Putting down the phone: Social media’s association with mental illness

permission to print image: Gale

The growth of social media has had a major impact on the mental health of young adults and teens. Since social media started becoming a big thing, depression rates have risen a lot more than they should. The same is true for anxiety and suicide.

“Social media has a reinforcing nature. Using it activates the brain’s reward center by releasing dopamine, a ‘feel-good chemical’ linked to pleasurable activities such as sex, food and social interaction. The platforms are designed to be addictive and are associated with anxiety, depression and even physical ailments,” according to McLean Harvard Medical School.

Having everything in the palm of one’s hand causes many mental health issues because people are no longer exposed to the real world. They’re relying on a piece of technology so much and that’s what affects the brain.

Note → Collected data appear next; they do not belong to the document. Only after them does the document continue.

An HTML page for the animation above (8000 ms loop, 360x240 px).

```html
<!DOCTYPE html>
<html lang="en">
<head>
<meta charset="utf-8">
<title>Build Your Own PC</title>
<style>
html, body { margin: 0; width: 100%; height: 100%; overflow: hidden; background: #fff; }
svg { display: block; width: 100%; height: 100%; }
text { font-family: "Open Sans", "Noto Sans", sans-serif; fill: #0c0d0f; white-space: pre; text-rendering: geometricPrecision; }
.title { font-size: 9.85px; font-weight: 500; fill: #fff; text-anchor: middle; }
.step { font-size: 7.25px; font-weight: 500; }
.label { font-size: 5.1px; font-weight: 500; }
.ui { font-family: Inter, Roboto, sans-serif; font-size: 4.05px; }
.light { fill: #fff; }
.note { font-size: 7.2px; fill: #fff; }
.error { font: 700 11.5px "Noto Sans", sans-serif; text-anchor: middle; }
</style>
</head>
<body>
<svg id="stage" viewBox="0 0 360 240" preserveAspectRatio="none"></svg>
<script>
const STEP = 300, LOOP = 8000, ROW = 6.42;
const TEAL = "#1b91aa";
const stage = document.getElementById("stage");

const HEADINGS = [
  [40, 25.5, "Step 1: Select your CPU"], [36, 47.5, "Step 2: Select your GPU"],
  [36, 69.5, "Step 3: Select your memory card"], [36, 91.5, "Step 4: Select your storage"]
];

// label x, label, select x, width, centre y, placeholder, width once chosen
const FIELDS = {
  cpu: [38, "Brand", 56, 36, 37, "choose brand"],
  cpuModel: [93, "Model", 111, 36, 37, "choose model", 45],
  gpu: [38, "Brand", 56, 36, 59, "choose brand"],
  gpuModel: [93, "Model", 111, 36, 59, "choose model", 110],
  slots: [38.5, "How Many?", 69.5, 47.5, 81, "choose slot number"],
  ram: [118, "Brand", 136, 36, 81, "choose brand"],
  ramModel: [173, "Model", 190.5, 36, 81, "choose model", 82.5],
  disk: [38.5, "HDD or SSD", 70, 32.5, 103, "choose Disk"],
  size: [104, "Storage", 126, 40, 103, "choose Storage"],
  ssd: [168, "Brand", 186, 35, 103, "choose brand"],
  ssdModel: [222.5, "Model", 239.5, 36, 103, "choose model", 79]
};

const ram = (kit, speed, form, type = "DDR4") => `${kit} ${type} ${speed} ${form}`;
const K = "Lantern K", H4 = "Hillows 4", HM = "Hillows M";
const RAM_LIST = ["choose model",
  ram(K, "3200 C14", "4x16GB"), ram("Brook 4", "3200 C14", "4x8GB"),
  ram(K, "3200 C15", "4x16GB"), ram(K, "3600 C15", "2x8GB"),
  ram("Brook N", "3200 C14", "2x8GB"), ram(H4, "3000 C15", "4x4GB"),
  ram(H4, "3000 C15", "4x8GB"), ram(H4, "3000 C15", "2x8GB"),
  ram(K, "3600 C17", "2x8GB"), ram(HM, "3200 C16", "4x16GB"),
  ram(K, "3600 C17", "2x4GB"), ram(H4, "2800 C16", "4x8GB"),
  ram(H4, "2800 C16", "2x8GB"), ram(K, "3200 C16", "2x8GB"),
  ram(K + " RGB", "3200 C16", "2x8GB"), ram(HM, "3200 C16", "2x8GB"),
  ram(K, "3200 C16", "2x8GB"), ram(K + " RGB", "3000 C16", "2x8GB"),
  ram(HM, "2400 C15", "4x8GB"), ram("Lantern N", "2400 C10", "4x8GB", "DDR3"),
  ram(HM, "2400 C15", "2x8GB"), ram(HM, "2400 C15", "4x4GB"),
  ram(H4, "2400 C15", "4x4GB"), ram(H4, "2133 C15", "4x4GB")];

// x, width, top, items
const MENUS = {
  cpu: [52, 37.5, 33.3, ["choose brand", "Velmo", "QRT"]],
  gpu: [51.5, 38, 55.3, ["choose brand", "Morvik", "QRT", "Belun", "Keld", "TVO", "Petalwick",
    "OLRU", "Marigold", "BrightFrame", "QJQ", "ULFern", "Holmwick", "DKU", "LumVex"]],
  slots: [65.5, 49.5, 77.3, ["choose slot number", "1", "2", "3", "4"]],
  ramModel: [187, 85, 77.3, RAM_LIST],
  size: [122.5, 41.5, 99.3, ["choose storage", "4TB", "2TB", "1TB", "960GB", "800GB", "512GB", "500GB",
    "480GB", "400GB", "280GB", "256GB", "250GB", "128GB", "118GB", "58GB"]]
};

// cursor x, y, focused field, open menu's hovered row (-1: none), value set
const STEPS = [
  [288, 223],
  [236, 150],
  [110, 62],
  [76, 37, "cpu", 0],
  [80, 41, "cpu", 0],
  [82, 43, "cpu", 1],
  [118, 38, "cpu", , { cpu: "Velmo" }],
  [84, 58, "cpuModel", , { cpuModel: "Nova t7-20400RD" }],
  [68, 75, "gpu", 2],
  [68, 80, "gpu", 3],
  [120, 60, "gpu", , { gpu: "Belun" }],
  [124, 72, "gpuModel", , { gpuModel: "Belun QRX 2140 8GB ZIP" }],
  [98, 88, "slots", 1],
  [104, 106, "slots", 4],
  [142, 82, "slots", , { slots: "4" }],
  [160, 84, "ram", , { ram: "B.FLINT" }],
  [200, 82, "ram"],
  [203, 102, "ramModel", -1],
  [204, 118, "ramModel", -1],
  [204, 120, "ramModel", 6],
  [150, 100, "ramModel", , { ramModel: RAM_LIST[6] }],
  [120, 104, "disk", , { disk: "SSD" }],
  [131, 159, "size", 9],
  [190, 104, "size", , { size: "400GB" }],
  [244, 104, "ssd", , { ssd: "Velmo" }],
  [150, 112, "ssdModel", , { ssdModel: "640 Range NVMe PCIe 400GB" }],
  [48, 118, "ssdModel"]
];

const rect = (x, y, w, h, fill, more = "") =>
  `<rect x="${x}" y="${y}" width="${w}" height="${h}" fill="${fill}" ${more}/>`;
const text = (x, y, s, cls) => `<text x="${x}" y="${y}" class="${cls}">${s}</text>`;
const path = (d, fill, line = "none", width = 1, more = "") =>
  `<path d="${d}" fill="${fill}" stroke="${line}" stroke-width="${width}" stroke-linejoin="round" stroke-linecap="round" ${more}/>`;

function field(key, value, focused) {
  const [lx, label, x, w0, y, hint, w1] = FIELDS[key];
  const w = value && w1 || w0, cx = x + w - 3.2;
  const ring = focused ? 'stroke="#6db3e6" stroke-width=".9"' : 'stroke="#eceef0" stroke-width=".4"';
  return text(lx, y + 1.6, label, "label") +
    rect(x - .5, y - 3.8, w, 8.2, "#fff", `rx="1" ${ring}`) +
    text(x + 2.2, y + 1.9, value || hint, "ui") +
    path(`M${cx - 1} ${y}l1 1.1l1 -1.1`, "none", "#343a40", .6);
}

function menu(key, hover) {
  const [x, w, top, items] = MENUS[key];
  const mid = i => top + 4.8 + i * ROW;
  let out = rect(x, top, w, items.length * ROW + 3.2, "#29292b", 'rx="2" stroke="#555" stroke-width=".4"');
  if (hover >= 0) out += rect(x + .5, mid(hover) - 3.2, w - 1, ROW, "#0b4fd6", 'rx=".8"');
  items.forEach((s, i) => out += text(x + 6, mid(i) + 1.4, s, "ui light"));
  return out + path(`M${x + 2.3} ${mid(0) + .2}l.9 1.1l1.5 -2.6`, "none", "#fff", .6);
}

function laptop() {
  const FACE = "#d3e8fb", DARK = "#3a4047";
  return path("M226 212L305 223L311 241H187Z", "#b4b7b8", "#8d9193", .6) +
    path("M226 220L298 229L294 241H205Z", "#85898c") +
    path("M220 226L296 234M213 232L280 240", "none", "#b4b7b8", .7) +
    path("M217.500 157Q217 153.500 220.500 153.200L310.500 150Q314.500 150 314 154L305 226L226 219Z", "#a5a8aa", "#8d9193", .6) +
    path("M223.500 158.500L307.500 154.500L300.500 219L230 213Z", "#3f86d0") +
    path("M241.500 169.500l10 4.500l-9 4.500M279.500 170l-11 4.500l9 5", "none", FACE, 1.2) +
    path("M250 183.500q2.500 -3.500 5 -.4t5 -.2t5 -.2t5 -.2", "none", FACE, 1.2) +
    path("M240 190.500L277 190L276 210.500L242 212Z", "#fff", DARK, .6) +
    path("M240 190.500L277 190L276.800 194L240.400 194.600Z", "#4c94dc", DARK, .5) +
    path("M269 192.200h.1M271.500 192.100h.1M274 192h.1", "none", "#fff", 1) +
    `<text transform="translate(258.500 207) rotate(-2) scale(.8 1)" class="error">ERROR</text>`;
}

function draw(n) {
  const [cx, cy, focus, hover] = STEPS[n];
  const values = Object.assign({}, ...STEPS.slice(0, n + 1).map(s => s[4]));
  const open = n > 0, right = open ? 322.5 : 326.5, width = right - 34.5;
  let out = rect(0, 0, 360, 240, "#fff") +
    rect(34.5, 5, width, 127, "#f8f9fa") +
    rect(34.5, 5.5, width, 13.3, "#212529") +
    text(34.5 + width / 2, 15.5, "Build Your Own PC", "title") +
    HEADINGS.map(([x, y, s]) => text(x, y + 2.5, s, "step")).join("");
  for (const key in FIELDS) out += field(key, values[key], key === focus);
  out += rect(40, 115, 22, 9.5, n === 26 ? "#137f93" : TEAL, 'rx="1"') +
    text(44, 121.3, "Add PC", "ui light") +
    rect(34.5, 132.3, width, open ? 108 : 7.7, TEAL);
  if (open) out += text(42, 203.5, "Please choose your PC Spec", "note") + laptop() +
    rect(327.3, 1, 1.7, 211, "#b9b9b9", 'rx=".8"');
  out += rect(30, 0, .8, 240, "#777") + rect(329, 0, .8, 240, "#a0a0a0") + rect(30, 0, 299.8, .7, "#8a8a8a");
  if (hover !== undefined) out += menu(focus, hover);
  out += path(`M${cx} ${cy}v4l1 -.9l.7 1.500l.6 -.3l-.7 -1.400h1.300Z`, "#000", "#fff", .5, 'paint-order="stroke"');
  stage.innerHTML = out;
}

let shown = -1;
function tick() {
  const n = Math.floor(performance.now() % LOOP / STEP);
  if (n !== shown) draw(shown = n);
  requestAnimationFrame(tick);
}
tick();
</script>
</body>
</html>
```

Comparing oneself to others through unrealistic photographs is another factor. The age when kids start getting into social media is the same age as when kids go through their developmental changes. Everything impacts how a child is shaped into the person they will become later in life.

Another way social media can affect people is by increasing their anxiety levels. The anxiety of posting a new photo and hoping it’s good enough is a big factor because social media creates an idea that people aren’t beautiful when they’re different.

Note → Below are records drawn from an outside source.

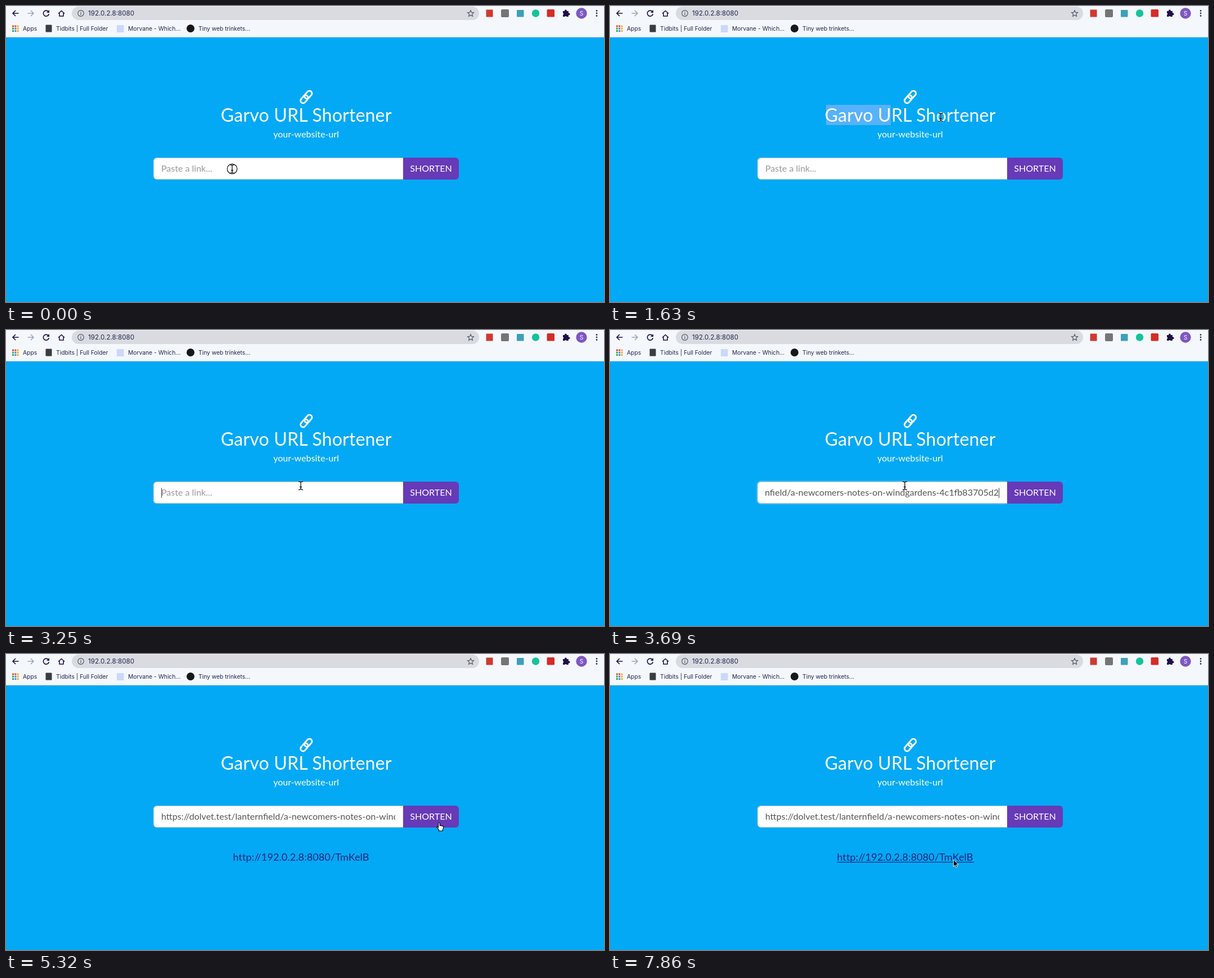
An HTML page that plays this animation: 1063 px wide and 527 px high, repeating every 8 s.

```html
<!DOCTYPE html>
<html lang="en">
<head>
<meta charset="utf-8">
<title>URL shortener</title>
<style>
html, body { margin: 0; width: 100%; height: 100%; overflow: hidden; background: #03a9f4; }
svg { display: block; width: 1063px; height: 527px; }
.page { font: 16px Lato, "Open Sans", sans-serif; }
.bar { font: 10.3px Inter, Roboto, sans-serif; fill: #24264a; }
.line { fill: none; stroke: #1f1147; stroke-width: 1.6; }
.chain rect { fill: none; stroke: #fff; stroke-width: 2.9; }
.title { font-size: 32px; letter-spacing: .2px; }
.result { font-size: 18px; letter-spacing: .1px; fill: #1a237e; }
.typed { fill: #555; }

/* every change is a hard step on one shared 8 s clock */
.anim { animation: 8s step-end infinite; }
#cursor { animation-name: move; }
#ring { animation-name: ring; }
#beam { animation-name: beam; }
#arrow { animation-name: arrow; }
#hand { animation-name: hand; }
#selection { animation-name: select; }
#hint { animation-name: hint; }
#tail { animation-name: tail; }
#head { animation-name: head; }
#caret { animation-name: caret; }
#focus { animation-name: focus; }
#result { animation-name: result; }
#underline { animation-name: underline; }

@keyframes move {
  0% { transform: translate(402px, 290px); }
  1.875% { transform: translate(396px, 289px); }
  3.75% { transform: translate(383px, 287px); }
  5.5% { transform: translate(371px, 285px); }
  11.125% { transform: translate(367px, 262px); }
  13% { transform: translate(372px, 216px); }
  14.75% { transform: translate(385px, 197px); }
  16.625% { transform: translate(402px, 196px); }
  18.5% { transform: translate(499px, 197px); }
  20.375% { transform: translate(588px, 198px); }
  22.25% { transform: translate(646px, 199px); }
  24% { transform: translate(669px, 199px); }
  25.875% { transform: translate(680px, 198px); }
  27.75% { transform: translate(683px, 197px); }
  31.5% { transform: translate(714px, 197px); }
  33.25% { transform: translate(720px, 205px); }
  35.125% { transform: translate(684px, 234px); }
  37% { transform: translate(590px, 258px); }
  38.875% { transform: translate(530px, 276px); }
  40.625% { transform: translate(524px, 277px); }
  53.625% { transform: translate(580px, 322px); }
  55.5% { transform: translate(690px, 336px); }
  57.25% { transform: translate(763px, 305px); }
  59.125% { transform: translate(771px, 300px); }
  70.25% { transform: translate(771px, 313px); }
  74% { transform: translate(748px, 347px); }
  75.875% { transform: translate(699px, 379px); }
  77.75% { transform: translate(674px, 376px); }
  79.5% { transform: translate(664px, 367px); }
  88.875% { transform: translate(632px, 367px); }
  90.75% { transform: translate(606px, 366px); }
  98.25%, 100% { transform: translate(610px, 366px); }
}
@keyframes ring { 0% { opacity: 1; } 1.875%, 100% { opacity: 0; } }
@keyframes beam {
  0%, 14.75%, 38.875% { opacity: 1; }
  11.125%, 25.875%, 53.625%, 100% { opacity: 0; }
}
@keyframes arrow {
  0%, 14.75%, 38.875%, 57.25% { opacity: 0; }
  11.125%, 25.875%, 53.625%, 70.25%, 100% { opacity: 1; }
}
@keyframes hand { 0%, 70.25%, 100% { opacity: 0; } 57.25% { opacity: 1; } }
@keyframes select {
  0% { width: 0; }
  18.5% { width: 18px; }
  20.375% { width: 115px; }
  22.25% { width: 204px; }
  24% { width: 272px; }
  25.875% { width: 300px; }
  40.625%, 100% { width: 0; }
}
@keyframes hint { 0% { opacity: 1; } 46.125%, 100% { opacity: 0; } }
@keyframes tail { 0%, 62.75%, 100% { opacity: 0; } 46.125% { opacity: 1; } }
@keyframes head { 0% { opacity: 0; } 62.75%, 100% { opacity: 1; } }
@keyframes caret {
  0%, 62.75%, 100% { opacity: 0; transform: none; }
  40.625% { opacity: 1; transform: none; }
  46.125% { opacity: 1; transform: translateX(415px); }
}
@keyframes focus { 0%, 64.625%, 100% { opacity: 0; } 40.625%, 62.75% { opacity: .35; } 42.5% { opacity: 1; } }
@keyframes result { 0% { opacity: 0; } 66.5%, 100% { opacity: 1; } }
@keyframes underline { 0% { opacity: 0; } 88.875%, 100% { opacity: 1; } }
</style>
</head>
<body>
<svg viewBox="0 0 1063 527">
  <defs>
    <clipPath id="field"><rect x="276" y="272" width="416" height="35"/></clipPath>
    <filter id="soft" x="-5%" y="-50%" width="110%" height="200%"><feGaussianBlur stdDeviation="1.8"/></filter>
    <path id="ibeam" d="M-4-7.5Q0-7.5 0-5V5Q0 7.5-4 7.5M4-7.5Q0-7.5 0-5V5Q0 7.5 4 7.5M-2 2.5H2"/>
  </defs>

  <rect width="1063" height="527" fill="#03a9f4"/>

  <g class="bar">
    <rect width="1063" height="55.5" fill="#f4f7fc"/>
    <rect y="55" width="1063" height="1" fill="#b9d3e6"/>
    <rect x="117" y="1" width="724" height="24" rx="12" fill="#d9dbe1"/>
    <g class="line">
      <path d="M22.500 13H12M17 8l-5 5 5 5"/>
      <path d="M38.500 13H49M44 8l5 5-5 5" stroke="#a5a4b8"/>
      <path d="M75.300 10A5 5 0 1 0 76.300 14"/>
      <path d="M93 13.500l5.500-5 5.500 5M95 12.500V18h7V12.500"/>
      <g stroke="#55586a" stroke-width="1.2">
        <circle cx="133" cy="13" r="5.300"/>
        <path d="M133 12.300V16M133 10v1.300"/>
        <path d="M826 7.800l1.600 3.600 3.900.4-2.900 2.600.8 3.800-3.400-2-3.400 2 .8-3.800-2.900-2.600 3.900-.4z"/>
      </g>
    </g>
    <path d="M77 7v5h-5z" fill="#1f1147"/>
    <text x="146" y="17" font-size="11.6">192.0.2.8:8080</text>

    <rect x="853.500" y="6.500" width="12" height="13" fill="#d0392f"/>
    <rect x="880" y="6" width="14" height="14" rx="2" fill="#757575"/>
    <rect x="908" y="7" width="12.500" height="12.500" rx="1" fill="#3f9fb8"/>
    <circle cx="941.500" cy="13" r="6.700" fill="#15c39a"/>
    <rect x="961.500" y="6" width="13.500" height="13.500" rx="1.500" fill="#d32d27"/>
    <path d="M990 9h3a2 2 0 1 1 3.800 0h3v3.500a2 2 0 1 1 0 3.700V19h-3.400a1.800 1.800 0 0 0-3.300 0H990v-3.200a1.800 1.800 0 0 0 0-3.400z" fill="#1f1147"/>
    <circle cx="1023" cy="13" r="9.700" fill="#7e57c2"/>
    <text x="1023" y="16.700" text-anchor="middle" fill="#fff">S</text>
    <g fill="#33344a">
      <circle cx="1050" cy="8.500" r="1.400"/><circle cx="1050" cy="13" r="1.400"/><circle cx="1050" cy="17.500" r="1.400"/>
    </g>

    <g stroke-width="3" stroke-dasharray="3 1.300" fill="none">
      <path d="M11 36H19" stroke="#ea4335"/>
      <path d="M11 40.200H14M11 44.400H14" stroke="#34a853"/>
      <path d="M15.300 40.200h3M15.300 44.400h3" stroke="#4285f4"/>
      <path d="M19.600 36h3M19.600 40.200h3M19.600 44.400h3" stroke="#fbab18"/>
    </g>
    <text x="30" y="43.700">Apps</text>
    <rect x="70.500" y="33.500" width="11" height="13" rx="1" fill="#3b3b42"/>
    <text x="89" y="43.700">Tidbits | Full Folder</text>
    <rect x="197" y="34" width="12.500" height="13" fill="#cbd8fa"/>
    <text x="217" y="43.700">Morvane - Which...</text>
    <circle cx="328" cy="40" r="7" fill="#17171b"/>
    <text x="342" y="43.700">Tiny web trinkets...</text>
  </g>

  <g class="page">
    <g class="chain" transform="translate(533.700 162) rotate(-49)">
      <rect x="-13" y="-4.500" width="15.500" height="9" rx="4.500"/>
      <rect x="-2.500" y="-4.500" width="15.500" height="9" rx="4.500"/>
    </g>
    <rect class="anim" id="selection" x="384" y="176" width="0" height="36" fill="#58b2fa"/>
    <g fill="#fff" text-anchor="middle">
      <text class="title" x="533.700" y="206">Garvo URL Shortener</text>
      <text x="533.500" y="233.500">your-website-url</text>
    </g>

    <rect class="anim" id="focus" x="261.500" y="269.500" width="446" height="40" rx="6" fill="#7cc9fa" filter="url(#soft)"/>
    <path d="M706 270.500H268a5.500 5.500 0 0 0-5.500 5.500v27a5.500 5.500 0 0 0 5.500 5.500H706z" fill="#fff" stroke="#c5cdd3"/>
    <path d="M706 270h93a6 6 0 0 1 6 6v27a6 6 0 0 1-6 6h-93z" fill="#673ab7"/>
    <text x="755.500" y="294.700" fill="#fff" text-anchor="middle">SHORTEN</text>

    <g clip-path="url(#field)">
      <text class="anim" id="hint" x="276" y="295.300" fill="#999">Paste a link...</text>
      <text class="anim typed" id="tail" x="691" y="295.300" text-anchor="end">https://dolvet.test/lanternfield/a-newcomers-notes-on-windgardens-4c1fb83705d2</text>
      <text class="anim typed" id="head" x="276" y="295.300">https://dolvet.test/lanternfield/a-newcomers-notes-on-windgardens-4c1fb83705d2</text>
    </g>
    <rect class="anim" id="caret" x="276" y="281" width="1" height="18" fill="#444"/>

    <g class="anim" id="result">
      <text class="result" x="403.500" y="368">http://192.0.2.8:8080/TmKelB</text>
      <rect class="anim" id="underline" x="404" y="370" width="243" height="1.200" fill="#1a237e"/>
    </g>
  </g>

  <g class="anim" id="cursor">
    <circle class="anim" id="ring" r="8.800" fill="#fff" stroke="#111" stroke-width="1.200"/>
    <g class="anim" id="beam" fill="none">
      <use href="#ibeam" stroke="#fff" stroke-width="2.600" opacity=".6"/>
      <use href="#ibeam" stroke="#111" stroke-width="1.300"/>
    </g>
    <path class="anim" id="arrow" d="M.500 0V12.500L3.400 9.900 5.300 14.300 7.300 13.400 5.500 9.200H9.300z" fill="#000" stroke="#fff" stroke-width=".9"/>
    <path class="anim" id="hand" d="M-2.500 9V1.500a1.300 1.300 0 0 1 2.600 0V5.500q1.500-1 2.400.4 1.500-.7 2.200.6 2-.4 2 1.600 0 3.500-1.700 5V15H-1.500V13L-5 9q-.5-2 1-1.500z" fill="#fff" stroke="#000" stroke-width="1.100"/>
  </g>
</svg>
</body>
</html>
```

Social media anxiety is also caused by feeling like everyone else is using social media sites, and if one can’t join in, they will now become concerned that they’ll miss jokes, connections or invitations.

“Social-media anxiety has physical and mental effects [like]…feelings of inadequacy, low self-esteem, depression and jealousy,” according to The Christian Healthcare Center.

Missing experiences can create anxiety and depression. When people look online and see they’re excluded from an activity, it can affect thoughts and feelings and it can affect them physically. When teens don’t have enough peer validation, it changes the way they see themselves. Humans also need face-to-face contact to be mentally healthy.

Psychology Today did a study that showed that “higher amounts of screen time are associated with higher levels of anxiety and depression–adding to the already copious literature on the subject. [The study] provides longitudinal data to suggest that, over a time course of four years, adolescents who use social media a lot, show corresponding increases in their levels of anxiety and depression.”

The more people prioritize social media interaction over in-person relationships, the more they’re at risk for developing or enhancing mood disorders such as anxiety and depression.